**Records for the exercise**
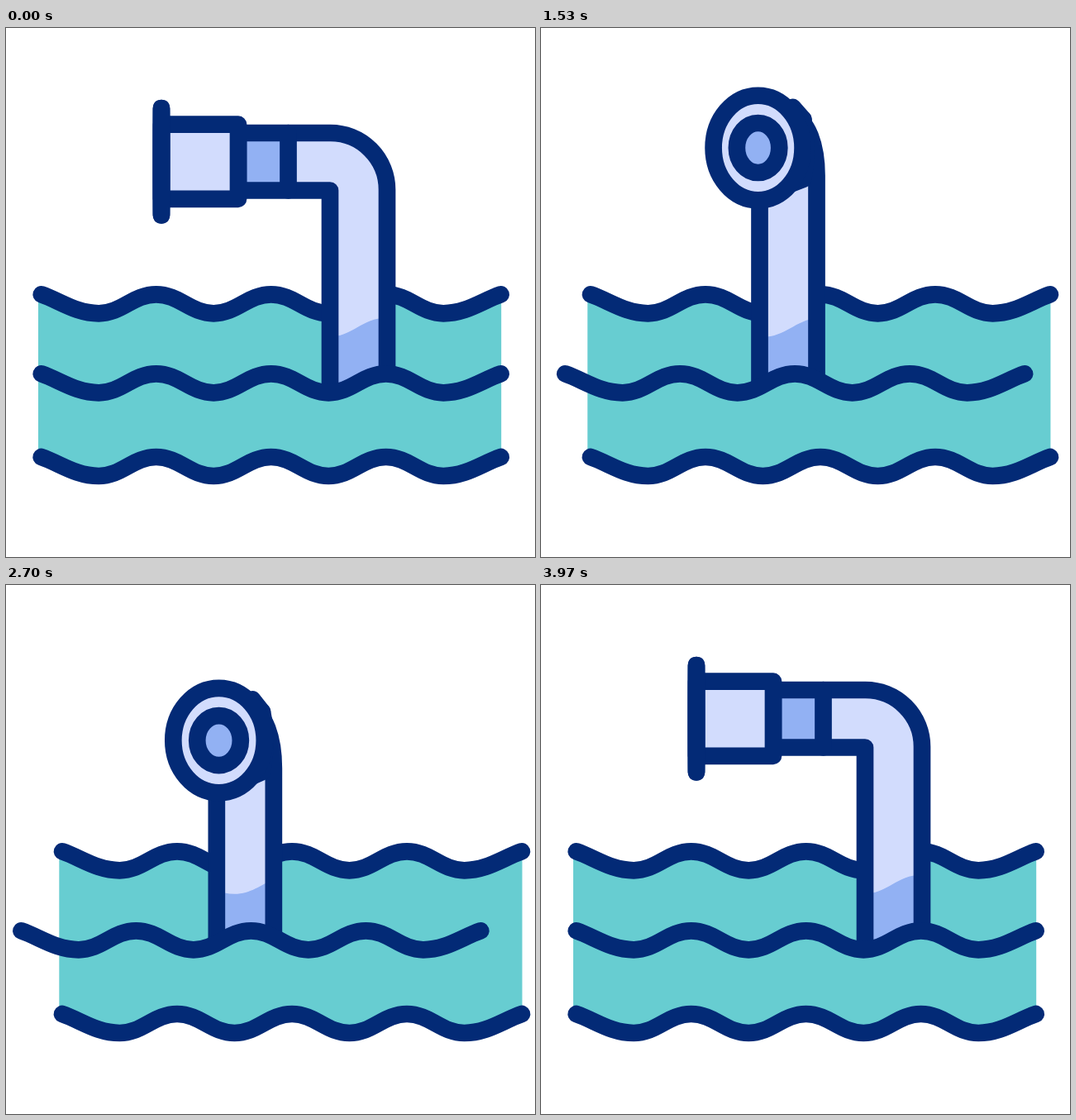
Animation, 640 px wide and 640 px high, one loop 4 s. Source, as an HTML page with a canvas:

```html
<!DOCTYPE html>
<html lang="en">
<head>
<meta charset="utf-8">
<title>Periscope</title>
<style>
  html, body { margin: 0; width: 100%; height: 100%; overflow: hidden; background: #fff; }
  canvas { display: block; width: 640px; height: 640px; }
</style>
</head>
<body>
<canvas id="stage" width="640" height="640"></canvas>
<script>
const ctx = document.getElementById('stage').getContext('2d');
const NAVY = '#032a76', PALE = '#d2dcfd', BLUE = '#92b1f3', TEAL = '#67cdd1';
const LAST = 119;

const smooth = p => p * p * (3 - 2 * p);
const easeOut = p => 1 - (1 - p) ** 2;
const easeIn = p => p ** 2.2;
const mix = (a, b, p) => a + (b - a) * p;

// Each key is [frame, value, easing towards the next key].
function track(keys, f) {
  let i = 0;
  while (i < keys.length - 2 && f >= keys[i + 1][0]) i++;
  const [f0, v0, ease = smooth] = keys[i];
  const [f1, v1] = keys[i + 1];
  const p = Math.min(1, Math.max(0, (f - f0) / (f1 - f0)));
  return mix(v0, v1, ease(p));
}

const BACK = [[0, 0], [20, -13], [40, 25.6], [60, -13], [80, 25.6], [100, -13], [LAST, 0]];
const FRONT = [[0, 0], [20, 27], [40, -24.7], [60, 27], [80, -24.7], [100, 27], [LAST, 0]];
const SCOPE_X = [[0, 0, easeOut], [20, -50.5], [40, -126.8], [80, -138], [100, -22.5, easeIn], [LAST, 0]];
const SCOPE_Y = [[0, 0, easeOut], [20, 19.5], [40, -19.5], [80, 26.7], [100, -19.7, easeIn], [LAST, 0]];
const TURN = [[0, 0], [30, 0], [51, 1], [76.5, 1], [97, 0], [LAST, 0]];

// Appends a wave running right (dir 1) or left (dir -1) from the point x, y.
function wave(path, x, y, dir = 1) {
  const half = 69.5, drop = 23;
  const curve = (a, ya, b, yb, y1) => {
    path.bezierCurveTo(x + dir * a, y + ya, x + dir * b, y + yb, x + dir * half, y + y1);
    x += dir * half;
  };
  curve(23, 8, 42, drop, drop);
  for (let i = 0; i < 3; i++) {
    curve(28, drop, 41.5, 0, 0);
    curve(28, 0, 41.5, drop, drop);
  }
  curve(27.5, drop, 46.5, 8, 0);
}

function waveLine(dx, y) {
  const path = new Path2D();
  path.moveTo(42.7 + dx, y);
  wave(path, 42.7 + dx, y);
  return path;
}

function paint(path, fill, line = true) {
  if (fill) {
    ctx.fillStyle = fill;
    ctx.fill(path);
  }
  if (line) {
    ctx.strokeStyle = NAVY;
    ctx.stroke(path);
  }
}

function water(dx) {
  const body = new Path2D();
  body.moveTo(39 + dx, 322.3);
  body.lineTo(42.7 + dx, 322.3);
  wave(body, 42.7 + dx, 322.3);
  body.lineTo(599.2 + dx, 322.3);
  body.lineTo(599.2 + dx, 519);
  body.lineTo(598.7 + dx, 519);
  wave(body, 598.7 + dx, 519, -1);
  body.lineTo(39 + dx, 519);
  paint(body, TEAL, false);
  paint(waveLine(dx, 322.3));
  paint(waveLine(dx, 519));
}

// A barrel section whose right rim bulges as it turns.
function section(left, top0, bottom0, right, top1, bottom1, bulge, fill) {
  const path = new Path2D();
  path.moveTo(left, top0);
  path.lineTo(right, top1);
  path.quadraticCurveTo(right + bulge, 162, right, bottom1);
  path.lineTo(left, bottom0);
  path.closePath();
  paint(path, fill);
}

function pipe(joint, bend) {
  const path = new Path2D();
  path.moveTo(joint, 127);
  path.lineTo(bend, 127);
  path.ellipse(bend, 195.5, 461 - bend, 68.5, 0, -Math.PI / 2, 0);
  path.lineTo(461, 500);
  path.lineTo(392, 500);
  path.lineTo(392, 196.5);
  path.lineTo(joint, 196.5);
  return path;
}

function ring(x, rx, ry, fill) {
  const path = new Path2D();
  path.ellipse(x, 161.7, Math.max(rx, 0.3), ry, 0, 0, 2 * Math.PI);
  paint(path, fill);
  if (rx < 10.4) {
    const edge = new Path2D();
    edge.moveTo(x, 161.7 - ry);
    edge.lineTo(x, 161.7 + ry);
    paint(edge);
  }
}

function scope(x, y, turn, back) {
  const joint = mix(341.5, 462, turn);
  const rim = mix(281, 457, turn);
  const lens = mix(188, 423.8, turn);
  const tube = pipe(joint, mix(392.5, 441, turn));

  ctx.save();
  ctx.translate(x, y);
  paint(tube, PALE, false);

  ctx.save();
  ctx.clip(tube);
  ctx.translate(-x, -y);
  const tint = waveLine(back, 350.8);
  tint.lineTo(640, 640);
  tint.lineTo(0, 640);
  paint(tint, BLUE, false);
  ctx.restore();

  paint(tube);
  section(rim, mix(127, 110, turn), mix(196.5, 206, turn),
    joint, 127, mix(196.5, 200, turn), 8 * turn, BLUE);
  section(lens, mix(116.7, 98, turn), mix(206.8, 219, turn),
    rim, mix(116.7, 119, turn), mix(206.8, 202, turn), 27 * turn, PALE);
  ring(lens, 63 * turn, mix(64.7, 63, turn), PALE);
  if (turn > 0.5) ring(lens, 30 * turn, 30, BLUE);
  ctx.restore();
}

function draw(now) {
  const f = Math.min(LAST, Math.floor((now % 4000 + 5) * 0.03));
  const back = track(BACK, f), front = track(FRONT, f);

  ctx.fillStyle = '#fff';
  ctx.fillRect(0, 0, 640, 640);
  ctx.lineWidth = 20.7;
  ctx.lineCap = ctx.lineJoin = 'round';

  water(back);

  const above = waveLine(front, 418.3);
  above.lineTo(700, 0);
  above.lineTo(-60, 0);
  ctx.save();
  ctx.clip(above);
  scope(track(SCOPE_X, f), track(SCOPE_Y, f), track(TURN, f), back);
  ctx.restore();

  paint(waveLine(front, 418.3));
}

function tick(now) {
  draw(now);
  requestAnimationFrame(tick);
}
draw(0);
requestAnimationFrame(tick);
</script>
</body>
</html>
```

**Work order**
Pick from the records each line that contains the word "above" and show it.

**Task result**
  const above = waveLine(front, 418.3);
  above.lineTo(700, 0);
  above.lineTo(-60, 0);
  ctx.clip(above);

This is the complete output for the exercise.